(Data for the task Opens)

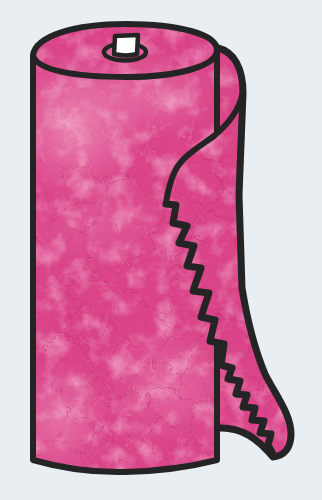
<!DOCTYPE html>
<html lang="en">
<head>
<meta charset="utf-8">
<title>Pink paper roll</title>
<style>
:root { --paper: #e8eef2; --pink: #da4387; --pink-light: #f08fb8; --pink-deep: #b92668; --ink: #242424; --white: #fff; }
html, body { margin: 0; width: 322px; height: 500px; overflow: hidden; background: var(--paper); }
svg { display: block; }
.fill { fill: var(--pink); }
.outline { fill: none; stroke: var(--ink); stroke-width: 6; stroke-linecap: round; stroke-linejoin: round; }
.bold { stroke-width: 7; }
.core { fill: var(--white); stroke: var(--ink); stroke-width: 4.5; stroke-linejoin: round; }
.cracks { fill: none; stroke: var(--pink-deep); stroke-width: 0.8; opacity: .5; }
.veins { fill: none; stroke: var(--pink-light); stroke-width: 0.8; opacity: .55; }
</style>
</head>
<body>
<svg width="322" height="500" viewBox="0 0 322 500" role="img" aria-label="A pink paper roll with a loose, torn sheet">
  <defs>
    <path id="roll" d="M33 55C36 36 74 24 126 24C178 24 215 34 218 48C234 52 243 68 243 93L239 195L242 288C248 325 255 350 265 374C278 399 291 415 291 434C291 448 284 456 273 457C258 439 242 427 217 428V460Q125 486 33 460Z"/>
    <clipPath id="roll-area"><use href="#roll"/></clipPath>
    <radialGradient id="glow">
      <stop offset="0" stop-color="#f2a0c2" stop-opacity=".7"/>
      <stop offset="1" stop-color="#f2a0c2" stop-opacity="0"/>
    </radialGradient>
    <filter id="mottle" x="0" y="0" width="100%" height="100%">
      <feTurbulence type="fractalNoise" baseFrequency=".045" numOctaves="5" seed="8"/>
      <feColorMatrix values="0 0 0 0 .97  0 0 0 0 .66  0 0 0 0 .79  2.4 0 0 0 -1.1"/>
    </filter>
    <filter id="grain" x="0" y="0" width="100%" height="100%">
      <feTurbulence type="fractalNoise" baseFrequency=".22" numOctaves="3" seed="3"/>
      <feColorMatrix values="0 0 0 0 .7  0 0 0 0 .12  0 0 0 0 .38  0 2.6 0 0 -1.35"/>
    </filter>
    <filter id="wobble" x="-5%" y="-5%" width="110%" height="110%">
      <feTurbulence type="fractalNoise" baseFrequency=".08" numOctaves="3" seed="5"/>
      <feDisplacementMap in="SourceGraphic" scale="22" xChannelSelector="R" yChannelSelector="G"/>
    </filter>
    <g id="crack-set">
      <path d="M0 10L26 22L48 14L72 32L98 26M26 22L34 48L20 70M72 32L66 60L88 82M34 48L66 60M0 90L20 70L46 88L66 60M46 88L52 112"/>
    </g>
  </defs>

  <rect width="322" height="500" fill="#e8eef2"/>

  <g id="textured-paper" clip-path="url(#roll-area)">
    <use href="#roll" class="fill"/>
    <ellipse cx="75" cy="125" rx="70" ry="75" fill="url(#glow)"/>
    <ellipse cx="150" cy="95" rx="70" ry="45" fill="url(#glow)" opacity=".6"/>
    <ellipse cx="170" cy="385" rx="60" ry="60" fill="url(#glow)" opacity=".6"/>
    <ellipse cx="60" cy="420" rx="55" ry="60" fill="url(#glow)" opacity=".7"/>
    <ellipse cx="100" cy="225" rx="80" ry="45" fill="url(#glow)" opacity=".35"/>
    <rect x="28" y="20" width="270" height="460" filter="url(#mottle)" opacity=".5"/>
    <rect x="28" y="20" width="270" height="460" filter="url(#grain)" opacity=".45"/>
    <g class="cracks" filter="url(#wobble)">
      <use href="#crack-set" x="36" y="150"/>
      <use href="#crack-set" x="128" y="172"/>
      <use href="#crack-set" x="44" y="262"/>
      <use href="#crack-set" x="134" y="288"/>
      <use href="#crack-set" x="36" y="368"/>
      <use href="#crack-set" x="122" y="372"/>
      <use href="#crack-set" x="190" y="140"/>
      <use href="#crack-set" x="216" y="300"/>
    </g>
    <g class="veins" filter="url(#wobble)">
      <use href="#crack-set" x="40" y="70"/>
      <use href="#crack-set" x="124" y="78"/>
      <use href="#crack-set" x="80" y="330"/>
      <use href="#crack-set" x="60" y="200"/>
    </g>
  </g>

  <g id="core-tube">
    <ellipse cx="125" cy="52" rx="21" ry="8.5" class="outline" style="stroke-width:4.5"/>
    <path class="core" d="M115 36L138 35L137 54Q126 57 114 54Z"/>
  </g>

  <g id="roll-outline">
    <path class="outline" d="M33 55C36 36 74 24 126 24C178 24 217 34 217 50C217 66 178 77 126 77C74 77 36 70 33 55Z"/>
    <path class="outline" d="M33 57V460Q78 473 125 472Q174 471 217 460V346"/>
    <path class="outline" d="M217 52V131"/>
  </g>

  <g id="loose-sheet">
    <path class="outline bold" d="M218 48C234 52 243 68 243 93L239 195L242 288C248 325 255 350 265 374C278 399 291 415 291 434C291 448 284 456 273 457C258 439 242 427 219 428"/>
    <path class="outline" d="M243 92C239 111 228 124 214 136C196 149 182 157 175 171Q169 183 166 203"/>
    <path class="outline bold" d="M166 204L176 205L173 223L187 226L179 243L194 246L187 266L201 268L193 291L209 293L201 317L215 320L210 341L224 344L221 365L232 368L228 379L240 381L236 394L247 395L243 407L255 408L252 420L264 421L260 433L271 434L268 445L273 454"/>
  </g>
</svg>
</body>
</html>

(Data for the task Closes)

Prompt
Copy each line above where "style" appears.

Completed task
<style>
</style>
    <ellipse cx="125" cy="52" rx="21" ry="8.5" class="outline" style="stroke-width:4.5"/>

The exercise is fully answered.